__Assignment__: All entries below are to be reproduced precisely as they stand, without the pictures.

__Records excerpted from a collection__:

§ §

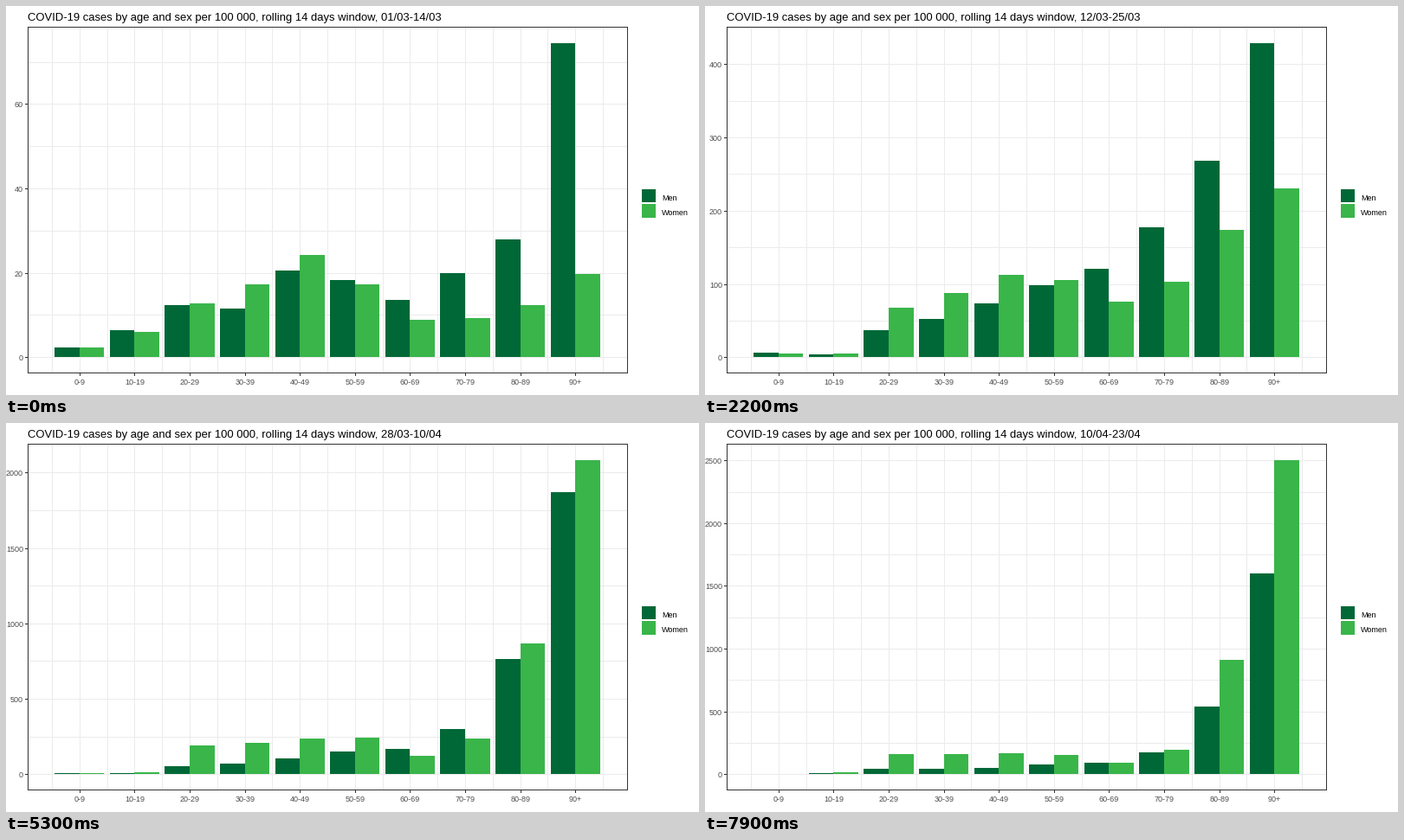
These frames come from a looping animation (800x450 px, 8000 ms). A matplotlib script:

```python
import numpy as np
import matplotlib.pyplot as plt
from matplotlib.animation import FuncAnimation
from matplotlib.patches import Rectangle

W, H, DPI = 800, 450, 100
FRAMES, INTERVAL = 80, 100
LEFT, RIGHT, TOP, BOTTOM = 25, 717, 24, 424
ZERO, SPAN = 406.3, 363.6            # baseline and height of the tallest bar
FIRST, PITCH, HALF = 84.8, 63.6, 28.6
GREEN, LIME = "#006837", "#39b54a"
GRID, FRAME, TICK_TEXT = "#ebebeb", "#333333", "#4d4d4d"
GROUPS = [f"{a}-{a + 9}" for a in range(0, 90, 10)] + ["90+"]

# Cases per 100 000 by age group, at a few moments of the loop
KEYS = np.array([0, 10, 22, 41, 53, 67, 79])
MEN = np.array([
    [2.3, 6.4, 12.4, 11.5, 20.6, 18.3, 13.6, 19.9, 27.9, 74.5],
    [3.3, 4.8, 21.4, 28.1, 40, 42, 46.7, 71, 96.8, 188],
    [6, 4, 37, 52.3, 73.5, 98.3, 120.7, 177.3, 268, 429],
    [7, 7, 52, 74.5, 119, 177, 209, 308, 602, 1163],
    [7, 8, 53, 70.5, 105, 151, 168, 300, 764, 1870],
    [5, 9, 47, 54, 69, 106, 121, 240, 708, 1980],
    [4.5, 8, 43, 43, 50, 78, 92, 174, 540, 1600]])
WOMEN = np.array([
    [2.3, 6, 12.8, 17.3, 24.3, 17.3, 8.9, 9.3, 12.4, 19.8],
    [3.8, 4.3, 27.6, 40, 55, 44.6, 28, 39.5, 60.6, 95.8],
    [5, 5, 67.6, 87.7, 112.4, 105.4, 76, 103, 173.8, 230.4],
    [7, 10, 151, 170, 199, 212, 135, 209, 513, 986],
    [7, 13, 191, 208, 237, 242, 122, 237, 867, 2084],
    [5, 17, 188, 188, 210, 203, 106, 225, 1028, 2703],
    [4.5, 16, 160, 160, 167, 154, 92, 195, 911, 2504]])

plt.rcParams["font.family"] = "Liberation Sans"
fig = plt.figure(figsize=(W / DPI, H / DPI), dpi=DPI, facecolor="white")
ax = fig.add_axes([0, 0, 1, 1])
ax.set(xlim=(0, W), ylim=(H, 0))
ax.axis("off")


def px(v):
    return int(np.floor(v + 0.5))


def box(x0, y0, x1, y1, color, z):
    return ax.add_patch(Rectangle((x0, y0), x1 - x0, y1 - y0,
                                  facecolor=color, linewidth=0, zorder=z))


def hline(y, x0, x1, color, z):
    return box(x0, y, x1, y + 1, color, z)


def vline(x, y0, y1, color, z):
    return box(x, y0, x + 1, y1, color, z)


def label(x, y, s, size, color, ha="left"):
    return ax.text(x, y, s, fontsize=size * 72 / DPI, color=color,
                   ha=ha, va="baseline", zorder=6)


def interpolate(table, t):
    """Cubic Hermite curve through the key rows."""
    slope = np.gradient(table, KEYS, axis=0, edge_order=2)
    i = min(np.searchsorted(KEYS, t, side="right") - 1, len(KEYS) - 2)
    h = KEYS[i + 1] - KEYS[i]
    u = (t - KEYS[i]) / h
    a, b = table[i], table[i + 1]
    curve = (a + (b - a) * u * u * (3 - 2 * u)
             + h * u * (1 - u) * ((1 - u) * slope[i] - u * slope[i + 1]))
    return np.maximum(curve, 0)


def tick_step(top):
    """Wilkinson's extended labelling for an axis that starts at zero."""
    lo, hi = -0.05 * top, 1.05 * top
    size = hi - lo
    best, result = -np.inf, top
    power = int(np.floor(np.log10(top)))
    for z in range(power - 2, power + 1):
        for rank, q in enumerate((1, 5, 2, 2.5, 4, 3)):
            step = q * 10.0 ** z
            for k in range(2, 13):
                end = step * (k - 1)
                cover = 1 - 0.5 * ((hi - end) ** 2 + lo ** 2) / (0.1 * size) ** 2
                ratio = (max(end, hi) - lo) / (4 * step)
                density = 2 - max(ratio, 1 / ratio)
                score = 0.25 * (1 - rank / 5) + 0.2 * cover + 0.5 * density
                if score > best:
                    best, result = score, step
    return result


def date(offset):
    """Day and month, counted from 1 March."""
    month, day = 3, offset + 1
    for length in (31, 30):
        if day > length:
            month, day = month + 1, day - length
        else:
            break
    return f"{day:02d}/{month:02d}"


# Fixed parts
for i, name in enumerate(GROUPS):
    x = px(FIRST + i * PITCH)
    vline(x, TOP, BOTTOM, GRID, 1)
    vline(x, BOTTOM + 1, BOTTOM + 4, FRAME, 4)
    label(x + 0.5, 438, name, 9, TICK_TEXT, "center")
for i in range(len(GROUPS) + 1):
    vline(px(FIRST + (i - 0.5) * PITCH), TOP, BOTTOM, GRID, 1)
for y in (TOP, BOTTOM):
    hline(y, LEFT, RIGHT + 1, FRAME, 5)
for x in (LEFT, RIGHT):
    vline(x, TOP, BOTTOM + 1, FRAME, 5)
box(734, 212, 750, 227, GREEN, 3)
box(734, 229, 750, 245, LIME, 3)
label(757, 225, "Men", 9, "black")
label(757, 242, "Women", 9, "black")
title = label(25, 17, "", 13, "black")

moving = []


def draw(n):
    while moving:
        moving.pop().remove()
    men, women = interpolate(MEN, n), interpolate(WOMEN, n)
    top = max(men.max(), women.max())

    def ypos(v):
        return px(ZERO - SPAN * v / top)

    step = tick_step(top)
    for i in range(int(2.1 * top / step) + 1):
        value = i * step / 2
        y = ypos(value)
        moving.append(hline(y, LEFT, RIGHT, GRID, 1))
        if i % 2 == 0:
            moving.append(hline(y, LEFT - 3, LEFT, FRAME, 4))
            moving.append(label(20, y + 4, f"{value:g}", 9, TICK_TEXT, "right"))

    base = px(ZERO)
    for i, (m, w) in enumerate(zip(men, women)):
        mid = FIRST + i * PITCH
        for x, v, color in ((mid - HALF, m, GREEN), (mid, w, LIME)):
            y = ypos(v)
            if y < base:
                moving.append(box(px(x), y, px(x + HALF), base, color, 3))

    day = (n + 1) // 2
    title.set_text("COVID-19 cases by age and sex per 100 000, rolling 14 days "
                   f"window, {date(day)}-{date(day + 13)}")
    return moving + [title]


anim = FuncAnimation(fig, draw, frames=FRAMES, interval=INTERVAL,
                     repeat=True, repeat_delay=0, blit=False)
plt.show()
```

§ §

__Solution to the problem__:
These frames come from a looping animation (800x450 px, 8000 ms). A matplotlib script:

```python
import numpy as np
import matplotlib.pyplot as plt
from matplotlib.animation import FuncAnimation
from matplotlib.patches import Rectangle

W, H, DPI = 800, 450, 100
FRAMES, INTERVAL = 80, 100
LEFT, RIGHT, TOP, BOTTOM = 25, 717, 24, 424
ZERO, SPAN = 406.3, 363.6            # baseline and height of the tallest bar
FIRST, PITCH, HALF = 84.8, 63.6, 28.6
GREEN, LIME = "#006837", "#39b54a"
GRID, FRAME, TICK_TEXT = "#ebebeb", "#333333", "#4d4d4d"
GROUPS = [f"{a}-{a + 9}" for a in range(0, 90, 10)] + ["90+"]

# Cases per 100 000 by age group, at a few moments of the loop
KEYS = np.array([0, 10, 22, 41, 53, 67, 79])
MEN = np.array([
    [2.3, 6.4, 12.4, 11.5, 20.6, 18.3, 13.6, 19.9, 27.9, 74.5],
    [3.3, 4.8, 21.4, 28.1, 40, 42, 46.7, 71, 96.8, 188],
    [6, 4, 37, 52.3, 73.5, 98.3, 120.7, 177.3, 268, 429],
    [7, 7, 52, 74.5, 119, 177, 209, 308, 602, 1163],
    [7, 8, 53, 70.5, 105, 151, 168, 300, 764, 1870],
    [5, 9, 47, 54, 69, 106, 121, 240, 708, 1980],
    [4.5, 8, 43, 43, 50, 78, 92, 174, 540, 1600]])
WOMEN = np.array([
    [2.3, 6, 12.8, 17.3, 24.3, 17.3, 8.9, 9.3, 12.4, 19.8],
    [3.8, 4.3, 27.6, 40, 55, 44.6, 28, 39.5, 60.6, 95.8],
    [5, 5, 67.6, 87.7, 112.4, 105.4, 76, 103, 173.8, 230.4],
    [7, 10, 151, 170, 199, 212, 135, 209, 513, 986],
    [7, 13, 191, 208, 237, 242, 122, 237, 867, 2084],
    [5, 17, 188, 188, 210, 203, 106, 225, 1028, 2703],
    [4.5, 16, 160, 160, 167, 154, 92, 195, 911, 2504]])

plt.rcParams["font.family"] = "Liberation Sans"
fig = plt.figure(figsize=(W / DPI, H / DPI), dpi=DPI, facecolor="white")
ax = fig.add_axes([0, 0, 1, 1])
ax.set(xlim=(0, W), ylim=(H, 0))
ax.axis("off")


def px(v):
    return int(np.floor(v + 0.5))


def box(x0, y0, x1, y1, color, z):
    return ax.add_patch(Rectangle((x0, y0), x1 - x0, y1 - y0,
                                  facecolor=color, linewidth=0, zorder=z))


def hline(y, x0, x1, color, z):
    return box(x0, y, x1, y + 1, color, z)


def vline(x, y0, y1, color, z):
    return box(x, y0, x + 1, y1, color, z)


def label(x, y, s, size, color, ha="left"):
    return ax.text(x, y, s, fontsize=size * 72 / DPI, color=color,
                   ha=ha, va="baseline", zorder=6)


def interpolate(table, t):
    """Cubic Hermite curve through the key rows."""
    slope = np.gradient(table, KEYS, axis=0, edge_order=2)
    i = min(np.searchsorted(KEYS, t, side="right") - 1, len(KEYS) - 2)
    h = KEYS[i + 1] - KEYS[i]
    u = (t - KEYS[i]) / h
    a, b = table[i], table[i + 1]
    curve = (a + (b - a) * u * u * (3 - 2 * u)
             + h * u * (1 - u) * ((1 - u) * slope[i] - u * slope[i + 1]))
    return np.maximum(curve, 0)


def tick_step(top):
    """Wilkinson's extended labelling for an axis that starts at zero."""
    lo, hi = -0.05 * top, 1.05 * top
    size = hi - lo
    best, result = -np.inf, top
    power = int(np.floor(np.log10(top)))
    for z in range(power - 2, power + 1):
        for rank, q in enumerate((1, 5, 2, 2.5, 4, 3)):
            step = q * 10.0 ** z
            for k in range(2, 13):
                end = step * (k - 1)
                cover = 1 - 0.5 * ((hi - end) ** 2 + lo ** 2) / (0.1 * size) ** 2
                ratio = (max(end, hi) - lo) / (4 * step)
                density = 2 - max(ratio, 1 / ratio)
                score = 0.25 * (1 - rank / 5) + 0.2 * cover + 0.5 * density
                if score > best:
                    best, result = score, step
    return result


def date(offset):
    """Day and month, counted from 1 March."""
    month, day = 3, offset + 1
    for length in (31, 30):
        if day > length:
            month, day = month + 1, day - length
        else:
            break
    return f"{day:02d}/{month:02d}"


# Fixed parts
for i, name in enumerate(GROUPS):
    x = px(FIRST + i * PITCH)
    vline(x, TOP, BOTTOM, GRID, 1)
    vline(x, BOTTOM + 1, BOTTOM + 4, FRAME, 4)
    label(x + 0.5, 438, name, 9, TICK_TEXT, "center")
for i in range(len(GROUPS) + 1):
    vline(px(FIRST + (i - 0.5) * PITCH), TOP, BOTTOM, GRID, 1)
for y in (TOP, BOTTOM):
    hline(y, LEFT, RIGHT + 1, FRAME, 5)
for x in (LEFT, RIGHT):
    vline(x, TOP, BOTTOM + 1, FRAME, 5)
box(734, 212, 750, 227, GREEN, 3)
box(734, 229, 750, 245, LIME, 3)
label(757, 225, "Men", 9, "black")
label(757, 242, "Women", 9, "black")
title = label(25, 17, "", 13, "black")

moving = []


def draw(n):
    while moving:
        moving.pop().remove()
    men, women = interpolate(MEN, n), interpolate(WOMEN, n)
    top = max(men.max(), women.max())

    def ypos(v):
        return px(ZERO - SPAN * v / top)

    step = tick_step(top)
    for i in range(int(2.1 * top / step) + 1):
        value = i * step / 2
        y = ypos(value)
        moving.append(hline(y, LEFT, RIGHT, GRID, 1))
        if i % 2 == 0:
            moving.append(hline(y, LEFT - 3, LEFT, FRAME, 4))
            moving.append(label(20, y + 4, f"{value:g}", 9, TICK_TEXT, "right"))

    base = px(ZERO)
    for i, (m, w) in enumerate(zip(men, women)):
        mid = FIRST + i * PITCH
        for x, v, color in ((mid - HALF, m, GREEN), (mid, w, LIME)):
            y = ypos(v)
            if y < base:
                moving.append(box(px(x), y, px(x + HALF), base, color, 3))

    day = (n + 1) // 2
    title.set_text("COVID-19 cases by age and sex per 100 000, rolling 14 days "
                   f"window, {date(day)}-{date(day + 13)}")
    return moving + [title]


anim = FuncAnimation(fig, draw, frames=FRAMES, interval=INTERVAL,
                     repeat=True, repeat_delay=0, blit=False)
plt.show()
```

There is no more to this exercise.